Celebrating 15 Years of Eco Drama!

This September, as Eco Drama turns 15, we are taking a moment to reflect on some of the highlights of 15 years of theatre, creative learning and practical action for nature, which we have been privileged to make happen with children, young people and communities across Scotland.

Eco Drama was founded in September 2007 as an arts-based response to climate change and the ecological challenges facing us on a local and global scale. Our vision was that the arts, in particular drama, storytelling and theatre, should become increasingly recognized as powerful tools through which to explore and re-imagine our relationship to the natural world. 15 years on our goal remains unchanged – to inspire wonder, curiosity and care for nature in all we do.  

Our very first production was The Isle of Egg – a play about climate change, positive thinking and the power of community spirit, inspired by the real island of Eigg and all they have done to become a more sustainable island. We had the most memorable show launch on the island, and even had two members of the Eigg community subsequently join Eco Drama’s Board of Directors, Maggie Fyffe and Lucy Conway, who helped to support and encourage Eco Drama forward in the early years. Much has changed since that first production, for the company and in the world, but one of the key sentiments of the show remains across all we do, that we can all play a part and that every small action amounts to greater change. As the closing song in the show went – ‘anyone can be a green island…a tower block, a classroom or a village, working together, that’s the way to be’.

Another highlight has been touring our production The Forgotten Orchard in schools, theatres, community venues and at Harvest Festivals, Apple Days and Science Festivals across Scotland. The play has excited thousands of children (and adults) about Scotland’s rich orchard heritage, and in collaboration with schools and communities who have watched the production, we have planted 43 school orchards across Glasgow to date, and 1 community orchard in Townhead in Glasgow City Centre. Our passion for linking up the arts and culture with positive, practical action for the environment remains strong and we can’t wait to deliver another ‘Forgotten Orchard’ project next year, with more orchards to be planted in communities across Glasgow.

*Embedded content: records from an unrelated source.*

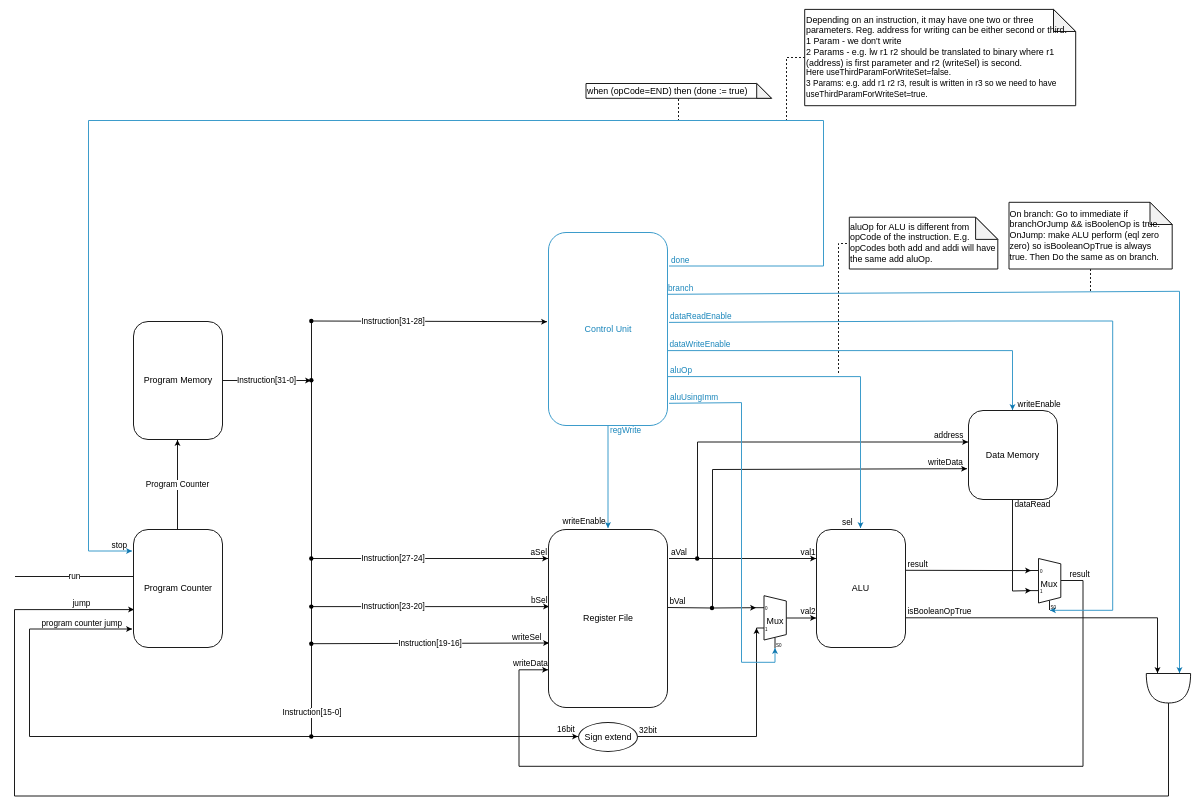
<!DOCTYPE html>
<html lang="en">
<head>
<meta charset="utf-8">
<title>Processor datapath</title>
<style>
:root { --ink: #000; --line: #1c1c1c; --control: #1a86bb; --control-line: #3d9ccb; --control-head: #0f78b0; --paper: #fff; --fold: #f2f2f2; }
* { box-sizing: border-box; margin: 0; padding: 0; }
html, body { width: 1200px; height: 811px; overflow: hidden; background: var(--paper); }
.diagram { position: relative; width: 1200px; height: 811px; overflow: hidden; color: var(--ink); font-family: "Liberation Sans", sans-serif; }
.wires { position: absolute; left: 0; top: 0; width: 1200px; height: 811px; fill: none; stroke: var(--line); stroke-width: 1; }
.wires .control { stroke: var(--control-line); }
.wires .anchor { stroke-dasharray: 2 2; }
.wires .to { marker-end: url(#head); }
.wires .control .to { marker-end: url(#control-head); }
.wires .joints { fill: var(--ink); stroke: none; }
.wires .shapes { fill: var(--paper); }
.wires .fold { fill: var(--fold); }
.node { position: absolute; left: var(--x); top: var(--y); width: var(--w); height: var(--h); display: flex; align-items: center; justify-content: center; border: 1px solid var(--line); border-radius: 15px; background: var(--paper); font-size: 8.9px; white-space: nowrap; }
.node.control { border-color: var(--control-line); color: var(--control); border-radius: 18px; }
.node.large { border-radius: 18px; }
.node.oval { border-radius: 50%; }
.node.bare { border: 0; background: none; }
.label { position: absolute; left: var(--x); top: var(--y); transform: translateY(-50%); font-size: 8.25px; line-height: 10px; white-space: nowrap; }
.label.control { color: var(--control); }
.label.on-wire { transform: translate(-50%, -50%); background: var(--paper); }
.label.tiny { font-size: 4.5px; line-height: 5px; }
.note { position: absolute; left: var(--x); top: var(--y); font-size: 8.9px; line-height: 10.75px; white-space: nowrap; }
.note p { height: 10.75px; }
.note .small { font-size: 8.25px; }
</style>
</head>
<body>
<main class="diagram">
<svg class="wires" viewBox="0 0 1200 811" aria-hidden="true">
  <defs>
    <marker id="head" markerUnits="userSpaceOnUse" markerWidth="7" markerHeight="7" refX="6" refY="3.5" orient="auto"><path d="M0 0.5L6 3.5L0 6.5L1.5 3.5Z" fill="#000" stroke="none"/></marker>
    <marker id="control-head" markerUnits="userSpaceOnUse" markerWidth="7" markerHeight="7" refX="6" refY="3.5" orient="auto"><path d="M0 0.5L6 3.5L0 6.5L1.5 3.5Z" fill="#0f78b0" stroke="none"/></marker>
  </defs>

  <g class="anchor">
    <path d="M678.5 121V98"/>
    <path d="M786.5 121V57.5H805"/>
    <path d="M838.5 373V243.5H849"/>
    <path d="M1090.5 291V269"/>
  </g>

  <g class="instruction-bus">
    <path class="to" d="M222 380.5H311"/>
    <path d="M311.5 321V736.5"/>
    <path class="to" d="M311 321L547 321.7"/>
    <path class="to" d="M311 558.5H548"/>
    <path class="to" d="M311 606.6H549"/>
    <path class="to" d="M311 643.7L549 643"/>
    <path class="to" d="M311 736.5H578"/>
    <path class="to" d="M311 736.5H29.5V629H132"/>
  </g>

  <g class="counter-wires">
    <path class="to" d="M177.5 529V440"/>
    <path d="M15 576.5H133"/>
    <path class="to" d="M1168.5 703V796H14.5V609.6H134"/>
  </g>

  <g class="data-wires">
    <path class="to" d="M669 558.5H816"/>
    <path class="to" d="M697.5 558V442H968"/>
    <path class="to" d="M667 607.5L712 608L756 607.7"/>
    <path class="to" d="M712.5 608V469.5L967 468.7"/>
    <path class="to" d="M638 736.5H756.5V628"/>
    <path d="M756.5 628H764"/>
    <path d="M756 607.7H764"/>
    <path class="to" d="M786 618H816"/>
    <path class="to" d="M906 570.3L1031 570.6"/>
    <path d="M1031 570.5H1038"/>
    <path class="to" d="M1012.5 499V591L1031 590.6"/>
    <path d="M1031 590.6H1038"/>
    <path class="to" d="M905 617.8H1157.5V673"/>
    <path class="to" d="M1061 580.5H1083V766.3H519V669.8H548"/>
  </g>

  <g class="control">
    <path class="to" d="M669 266H823.5V120.5H88.5V551H132"/>
    <path class="to" d="M667 294.3L1179.5 291.3V673"/>
    <path class="to" d="M669 322.4L960 321H1112.7V610.3H1050"/>
    <path class="to" d="M667 350.6H1012.5V410"/>
    <path class="to" d="M667 376.6H860.5V528"/>
    <path class="to" d="M669 403.3L741.5 402.6V662.3H775V648"/>
    <path class="to" d="M608 425V528"/>
  </g>

  <g class="shapes">
    <path class="mux" d="M764 595.7L786.3 601V634.6L764 640Z"/>
    <path d="M775 637.5V648"/>
    <path class="mux" d="M1038.5 558.5L1060.8 563.8V597.4L1038.5 603Z"/>
    <path d="M1049.5 600.5V610"/>
    <path class="and-gate" d="M1146.3 673.5H1190.6C1190.6 692 1185 703 1168.5 703S1146.3 692 1146.3 673.5Z"/>
    <path d="M586 83.5H756.7L771.5 98.3H586Z"/>
    <path class="fold" d="M756.7 83.5V98.3H771.5Z"/>
    <path d="M804.7 9.4H1053.5L1075.7 31.5V105.7H804.7Z"/>
    <path class="fold" d="M1053.5 9.4V31.5H1075.7Z"/>
    <path d="M849.3 217.2H975.6L997.8 239.4V269H849.3Z"/>
    <path class="fold" d="M975.6 217.2V239.4H997.8Z"/>
    <path d="M1009 202.3H1150L1172.2 224.5V269H1009Z"/>
    <path class="fold" d="M1150 202.3V224.5H1172.2Z"/>
  </g>

  <g class="joints">
    <circle cx="311.3" cy="321" r="2.2"/><circle cx="311.3" cy="380.2" r="2.2"/><circle cx="311.3" cy="558.5" r="2.2"/><circle cx="311.3" cy="606.6" r="2.2"/><circle cx="311.3" cy="643.7" r="2.2"/><circle cx="311.3" cy="736.5" r="2.2"/><circle cx="697.2" cy="558.5" r="2.2"/><circle cx="712" cy="608" r="2.2"/>
  </g>
</svg>

<div class="node" style="--x:133px;--y:320.5px;--w:90px;--h:119.5px">Program Memory</div>
<div class="node" style="--x:133px;--y:528.5px;--w:90px;--h:119.5px">Program Counter</div>
<div class="node control" style="--x:548px;--y:231.5px;--w:120px;--h:194px">Control Unit</div>
<div class="node large" style="--x:548px;--y:528.5px;--w:120px;--h:179px">Register File</div>
<div class="node" style="--x:815.5px;--y:528.5px;--w:90px;--h:119.5px">ALU</div>
<div class="node" style="--x:967.5px;--y:409.5px;--w:90px;--h:90px">Data Memory</div>
<div class="node oval" style="--x:578px;--y:721.5px;--w:60px;--h:30px">Sign extend</div>
<div class="node bare" style="--x:764px;--y:613px;--w:22px;--h:16px">Mux</div>
<div class="node bare" style="--x:1038px;--y:576px;--w:22px;--h:16px">Mux</div>

<span class="label on-wire" style="--x:266.5px;--y:380.5px">Instruction[31-0]</span>
<span class="label on-wire" style="--x:393px;--y:321.5px">Instruction[31-28]</span>
<span class="label on-wire" style="--x:393px;--y:558.5px">Instruction[27-24]</span>
<span class="label on-wire" style="--x:393px;--y:607px">Instruction[23-20]</span>
<span class="label on-wire" style="--x:430px;--y:643.5px">Instruction[19-16]</span>
<span class="label on-wire" style="--x:312px;--y:712.5px">Instruction[15-0]</span>
<span class="label on-wire" style="--x:177.5px;--y:484.5px">Program Counter</span>
<span class="label on-wire" style="--x:74.5px;--y:577px">run</span>

<span class="label" style="--x:111.5px;--y:545.5px">stop</span>
<span class="label" style="--x:72.5px;--y:603.5px">jump</span>
<span class="label" style="--x:41.5px;--y:623.5px">program counter jump</span>
<span class="label" style="--x:562.5px;--y:521.5px">writeEnable</span>
<span class="label" style="--x:530.5px;--y:552.5px">aSel</span>
<span class="label" style="--x:531px;--y:600.5px">bSel</span>
<span class="label" style="--x:512px;--y:637.5px">writeSel</span>
<span class="label" style="--x:513px;--y:663.5px">writeData</span>
<span class="label" style="--x:557px;--y:729.5px">16bit</span>
<span class="label" style="--x:639px;--y:730.5px">32bit</span>
<span class="label" style="--x:671px;--y:552.5px">aVal</span>
<span class="label" style="--x:669.5px;--y:601.5px">bVal</span>
<span class="label" style="--x:800.5px;--y:552.5px">val1</span>
<span class="label" style="--x:800.5px;--y:611.5px">val2</span>
<span class="label" style="--x:842px;--y:522.5px">sel</span>
<span class="label" style="--x:907.5px;--y:564.5px">result</span>
<span class="label" style="--x:907.5px;--y:611.5px">isBooleanOpTrue</span>
<span class="label" style="--x:934px;--y:435.5px">address</span>
<span class="label" style="--x:928px;--y:462.5px">writeData</span>
<span class="label" style="--x:1017.5px;--y:404.5px">writeEnable</span>
<span class="label" style="--x:1014.5px;--y:504.5px">dataRead</span>
<span class="label" style="--x:1069.5px;--y:574.5px">result</span>

<span class="label tiny" style="--x:765px;--y:608px">0</span>
<span class="label tiny" style="--x:765px;--y:628.5px">1</span>
<span class="label tiny" style="--x:776px;--y:644.5px">S0</span>
<span class="label tiny" style="--x:1040px;--y:571px">0</span>
<span class="label tiny" style="--x:1040px;--y:591px">1</span>
<span class="label tiny" style="--x:1050.5px;--y:607px">S0</span>

<span class="label control" style="--x:671px;--y:260.5px">done</span>
<span class="label control" style="--x:668px;--y:288.5px">branch</span>
<span class="label control" style="--x:670px;--y:316.5px">dataReadEnable</span>
<span class="label control" style="--x:669.5px;--y:344.5px">dataWriteEnable</span>
<span class="label control" style="--x:670px;--y:370.5px">aluOp</span>
<span class="label control" style="--x:670px;--y:397.5px">aluUsingImm</span>
<span class="label control" style="--x:610px;--y:430.5px">regWrite</span>

<section class="note" style="--x:587px;--y:85.5px"><p>when (opCode=END) then (done := true)</p></section>
<section class="note" style="--x:806px;--y:14.5px">
  <p>Depending on an instruction, it may have one two or three</p>
  <p>parameters. Reg. address for writing can be either second or third.</p>
  <p>1 Param - we don't write</p>
  <p>2 Params - e.g. lw r1 r2 should be translated to binary where r1</p>
  <p>(address) is first parameter and r2 (writeSel) is second.</p>
  <p class="small">Here useThirdParamForWriteSet=false.</p>
  <p class="small">3 Params: e.g. add r1 r2 r3, result is written in r3 so we need to have</p>
  <p class="small">useThirdParamForWriteSet=true.</p>
</section>
<section class="note" style="--x:850px;--y:221.5px">
  <p>aluOp for ALU is different from</p>
  <p>opCode of the instruction. E.g.</p>
  <p>opCodes both add and addi will have</p>
  <p>the same add aluOp.</p>
</section>
<section class="note" style="--x:1009.5px;--y:208.5px">
  <p>On branch: Go to immediate if</p>
  <p>branchOrJump &amp;&amp; isBoolenOp is true.</p>
  <p>OnJump: make ALU perform (eql zero</p>
  <p>zero) so isBooleanOpTrue is always</p>
  <p>true. Then Do the same as on branch.</p>
</section>
</main>
</body>
</html>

Despite the difficulties of the past two years, we are proud to have delivered and produced the Future Calling project with young people during the first lockdown in 2020. The visionary messages in the film below are full of hope and possibility for a future with greater environmental harmony.

This post will become too long to highlight everything, but to finish, it feels right to highlight our most ambitious and treasured projects to date; Uprooted, which featured Scotland’s first Living Stage, and Out to Play, our longest running project since 2015 which is about to deliver its biggest year to date. This video made by Mike Rea illustrates both projects beautifully. We love looking back on this film to watch the children’s interviews at the end!

At this big milestone, we’d like to thank all of our past and present collaborators, past and present staff and Board members and all of the children, young people, schools, venues, communities and funders we’ve worked with over the last 15 years.

Our passion for the cause continues as we celebrate our 15th year, and we go forward with a renewed sense of purpose to continue nurturing curiosity, wonder and care for our natural world so that we all may live on a more equitable and healthy planet.